About this task: Every record needs to come back as written, except for the pictures.

── Data under study

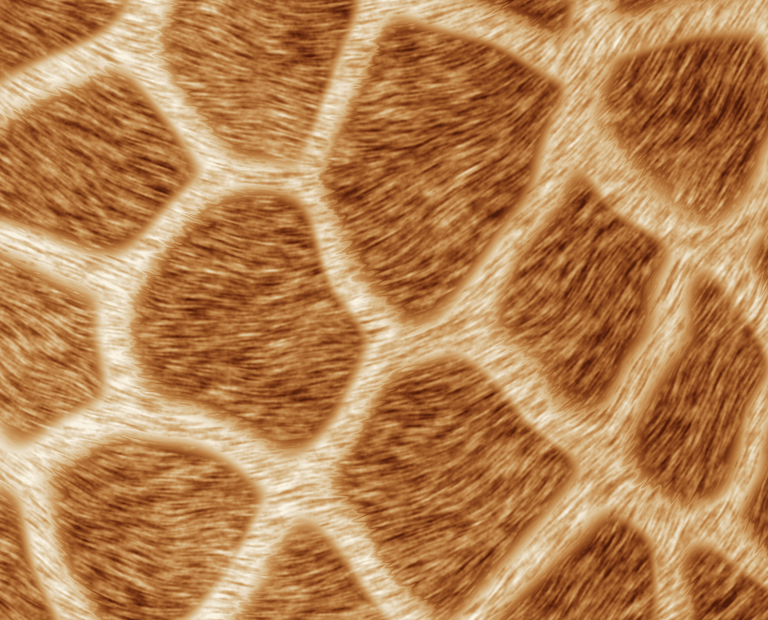
A WebGL 1 fragment shader for this texture:

```glsl
precision highp float;
// Giraffe coat: brown patches split by diagonal cream bands, covered in combed short fur.
uniform vec2 u_resolution;

#define PATCHES 2.7        // patches per canvas height
#define TILT 0.68          // rotation of the patch layout, in radians
#define JITTER 0.74        // irregularity of the patch layout
#define BAND 0.083         // half width of the cream bands, in patch units
#define ROUNDING 24.0      // lower is rounder patch corners
#define RAGGED 0.02        // how far hairs of either colour cross an edge
#define HAIR_FINE 245.0    // hairs per canvas height
#define HAIR_CLUMP 95.0    // tufts per canvas height
#define HAIR_STEP 0.0033   // sampling distance along a hair
#define HAIR_CONTRAST 10.5

float hash(vec2 c) {
  return fract(sin(dot(c, vec2(127.1, 311.7))) * 43758.5453);
}

float noise(vec2 p) {
  vec2 c = floor(p), f = fract(p);
  f = f * f * (3.0 - 2.0 * f);
  return mix(mix(hash(c), hash(c + vec2(1.0, 0.0)), f.x),
             mix(hash(c + vec2(0.0, 1.0)), hash(c + 1.0), f.x), f.y);
}

mat2 rotation(float a) {
  return mat2(cos(a), sin(a), -sin(a), cos(a));
}

// Combing direction: falling gently at the left, rising steeply at the right.
vec2 hairDirection(vec2 p) {
  float a = mix(-0.3, 0.92, smoothstep(0.1, 1.05, p.x - 0.35 * p.y + 0.08));
  a += 0.6 * (noise(p * 3.3 + 4.0) - 0.5);
  a += 0.5 * (noise(p * 13.0 + 9.0) - 0.5);
  return vec2(cos(a), sin(a));
}

// Noise averaged along the combing direction gives strands, centred on zero.
float hairStrands(vec2 p, vec2 dir) {
  mat2 turn = rotation(-0.5);
  float sum = 0.0;
  for (int i = -4; i <= 4; i++) {
    vec2 q = turn * (p + dir * float(i) * HAIR_STEP);
    sum += 0.72 * noise(q * HAIR_FINE) + 0.28 * noise(q * HAIR_CLUMP + 37.0);
  }
  return (sum / 9.0 - 0.5) * HAIR_CONTRAST;
}

vec2 patchCentre(vec2 cell) {
  vec2 r = vec2(hash(cell + 3.7), hash(cell + 51.3));
  return cell + 0.5 + JITTER * (r - 0.5);
}

// Rounded distance from the nearest border between patches.
float borderDistance(vec2 p) {
  vec2 home = floor(p), nearest = vec2(9.0);
  for (int j = -1; j <= 1; j++)
    for (int i = -1; i <= 1; i++) {
      vec2 r = patchCentre(home + vec2(float(i), float(j))) - p;
      if (dot(r, r) < dot(nearest, nearest)) nearest = r;
    }
  float sum = 0.0;
  for (int j = -2; j <= 2; j++)
    for (int i = -2; i <= 2; i++) {
      vec2 r = patchCentre(home + vec2(float(i), float(j))) - p;
      vec2 gap = r - nearest;
      if (dot(gap, gap) > 0.0001)
        sum += exp(-ROUNDING * dot(0.5 * (r + nearest), normalize(gap)));
    }
  return -log(sum) / ROUNDING;
}

// Fur colours from deep shadow (-1) to sunlit cream (6).
vec3 furColour(float t) {
  vec3 c = mix(vec3(0.31, 0.11, 0.04), vec3(0.47, 0.21, 0.08), clamp(t + 1.0, 0.0, 1.0));
  c = mix(c, vec3(0.60, 0.33, 0.14), clamp(t, 0.0, 1.0));
  c = mix(c, vec3(0.71, 0.46, 0.23), clamp(t - 1.0, 0.0, 1.0));
  c = mix(c, vec3(0.79, 0.59, 0.36), clamp(t - 2.0, 0.0, 1.0));
  c = mix(c, vec3(0.85, 0.73, 0.55), clamp(t - 3.0, 0.0, 1.0));
  c = mix(c, vec3(0.91, 0.85, 0.75), clamp(t - 4.0, 0.0, 1.0));
  return mix(c, vec3(0.98, 0.95, 0.88), clamp(t - 5.0, 0.0, 1.0));
}

void main() {
  vec2 p = gl_FragCoord.xy / u_resolution.y;
  vec2 dir = hairDirection(p);
  float hair = hairStrands(p, dir);

  // Patch layout: wavy, tilted, and tighter towards the right
  vec2 q = p + 0.04 * (vec2(noise(p * 9.0), noise(p * 9.0 + 20.0)) - 0.5);
  q += dir * hair * 0.004;
  q.x += 0.14 * q.x * q.x;
  float edge = borderDistance(rotation(TILT) * q * PATCHES + vec2(2.3, 5.6));
  edge += RAGGED * hair;
  float width = BAND * mix(0.65, 1.35, noise(p * 4.0 + 11.0));
  float cream = 1.0 - smoothstep(width - 0.032, width + 0.032, edge);

  // Tones: darker and redder to the right, with pale flecks inside patches
  float side = smoothstep(0.1, 1.2, p.x);
  float mottle = noise(p * 6.0 + 8.0) - 0.5;
  float fleck = smoothstep(0.72, 0.95, noise(p * vec2(11.0, 16.0) + 60.0));
  float patchTone = mix(1.85, 0.85, side) + 1.1 * mottle + 0.9 * fleck;
  float creamTone = mix(4.8, 3.65, side) + 0.6 * mottle;
  float tone = mix(patchTone + hair, creamTone + 0.85 * hair, cream);
  gl_FragColor = vec4(furColour(tone), 1.0);
}
```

────

Reply to the exercise:
A WebGL 1 fragment shader for this texture:

```glsl
precision highp float;
// Giraffe coat: brown patches split by diagonal cream bands, covered in combed short fur.
uniform vec2 u_resolution;

#define PATCHES 2.7        // patches per canvas height
#define TILT 0.68          // rotation of the patch layout, in radians
#define JITTER 0.74        // irregularity of the patch layout
#define BAND 0.083         // half width of the cream bands, in patch units
#define ROUNDING 24.0      // lower is rounder patch corners
#define RAGGED 0.02        // how far hairs of either colour cross an edge
#define HAIR_FINE 245.0    // hairs per canvas height
#define HAIR_CLUMP 95.0    // tufts per canvas height
#define HAIR_STEP 0.0033   // sampling distance along a hair
#define HAIR_CONTRAST 10.5

float hash(vec2 c) {
  return fract(sin(dot(c, vec2(127.1, 311.7))) * 43758.5453);
}

float noise(vec2 p) {
  vec2 c = floor(p), f = fract(p);
  f = f * f * (3.0 - 2.0 * f);
  return mix(mix(hash(c), hash(c + vec2(1.0, 0.0)), f.x),
             mix(hash(c + vec2(0.0, 1.0)), hash(c + 1.0), f.x), f.y);
}

mat2 rotation(float a) {
  return mat2(cos(a), sin(a), -sin(a), cos(a));
}

// Combing direction: falling gently at the left, rising steeply at the right.
vec2 hairDirection(vec2 p) {
  float a = mix(-0.3, 0.92, smoothstep(0.1, 1.05, p.x - 0.35 * p.y + 0.08));
  a += 0.6 * (noise(p * 3.3 + 4.0) - 0.5);
  a += 0.5 * (noise(p * 13.0 + 9.0) - 0.5);
  return vec2(cos(a), sin(a));
}

// Noise averaged along the combing direction gives strands, centred on zero.
float hairStrands(vec2 p, vec2 dir) {
  mat2 turn = rotation(-0.5);
  float sum = 0.0;
  for (int i = -4; i <= 4; i++) {
    vec2 q = turn * (p + dir * float(i) * HAIR_STEP);
    sum += 0.72 * noise(q * HAIR_FINE) + 0.28 * noise(q * HAIR_CLUMP + 37.0);
  }
  return (sum / 9.0 - 0.5) * HAIR_CONTRAST;
}

vec2 patchCentre(vec2 cell) {
  vec2 r = vec2(hash(cell + 3.7), hash(cell + 51.3));
  return cell + 0.5 + JITTER * (r - 0.5);
}

// Rounded distance from the nearest border between patches.
float borderDistance(vec2 p) {
  vec2 home = floor(p), nearest = vec2(9.0);
  for (int j = -1; j <= 1; j++)
    for (int i = -1; i <= 1; i++) {
      vec2 r = patchCentre(home + vec2(float(i), float(j))) - p;
      if (dot(r, r) < dot(nearest, nearest)) nearest = r;
    }
  float sum = 0.0;
  for (int j = -2; j <= 2; j++)
    for (int i = -2; i <= 2; i++) {
      vec2 r = patchCentre(home + vec2(float(i), float(j))) - p;
      vec2 gap = r - nearest;
      if (dot(gap, gap) > 0.0001)
        sum += exp(-ROUNDING * dot(0.5 * (r + nearest), normalize(gap)));
    }
  return -log(sum) / ROUNDING;
}

// Fur colours from deep shadow (-1) to sunlit cream (6).
vec3 furColour(float t) {
  vec3 c = mix(vec3(0.31, 0.11, 0.04), vec3(0.47, 0.21, 0.08), clamp(t + 1.0, 0.0, 1.0));
  c = mix(c, vec3(0.60, 0.33, 0.14), clamp(t, 0.0, 1.0));
  c = mix(c, vec3(0.71, 0.46, 0.23), clamp(t - 1.0, 0.0, 1.0));
  c = mix(c, vec3(0.79, 0.59, 0.36), clamp(t - 2.0, 0.0, 1.0));
  c = mix(c, vec3(0.85, 0.73, 0.55), clamp(t - 3.0, 0.0, 1.0));
  c = mix(c, vec3(0.91, 0.85, 0.75), clamp(t - 4.0, 0.0, 1.0));
  return mix(c, vec3(0.98, 0.95, 0.88), clamp(t - 5.0, 0.0, 1.0));
}

void main() {
  vec2 p = gl_FragCoord.xy / u_resolution.y;
  vec2 dir = hairDirection(p);
  float hair = hairStrands(p, dir);

  // Patch layout: wavy, tilted, and tighter towards the right
  vec2 q = p + 0.04 * (vec2(noise(p * 9.0), noise(p * 9.0 + 20.0)) - 0.5);
  q += dir * hair * 0.004;
  q.x += 0.14 * q.x * q.x;
  float edge = borderDistance(rotation(TILT) * q * PATCHES + vec2(2.3, 5.6));
  edge += RAGGED * hair;
  float width = BAND * mix(0.65, 1.35, noise(p * 4.0 + 11.0));
  float cream = 1.0 - smoothstep(width - 0.032, width + 0.032, edge);

  // Tones: darker and redder to the right, with pale flecks inside patches
  float side = smoothstep(0.1, 1.2, p.x);
  float mottle = noise(p * 6.0 + 8.0) - 0.5;
  float fleck = smoothstep(0.72, 0.95, noise(p * vec2(11.0, 16.0) + 60.0));
  float patchTone = mix(1.85, 0.85, side) + 1.1 * mottle + 0.9 * fleck;
  float creamTone = mix(4.8, 3.65, side) + 0.6 * mottle;
  float tone = mix(patchTone + hair, creamTone + 0.85 * hair, cream);
  gl_FragColor = vec4(furColour(tone), 1.0);
}
```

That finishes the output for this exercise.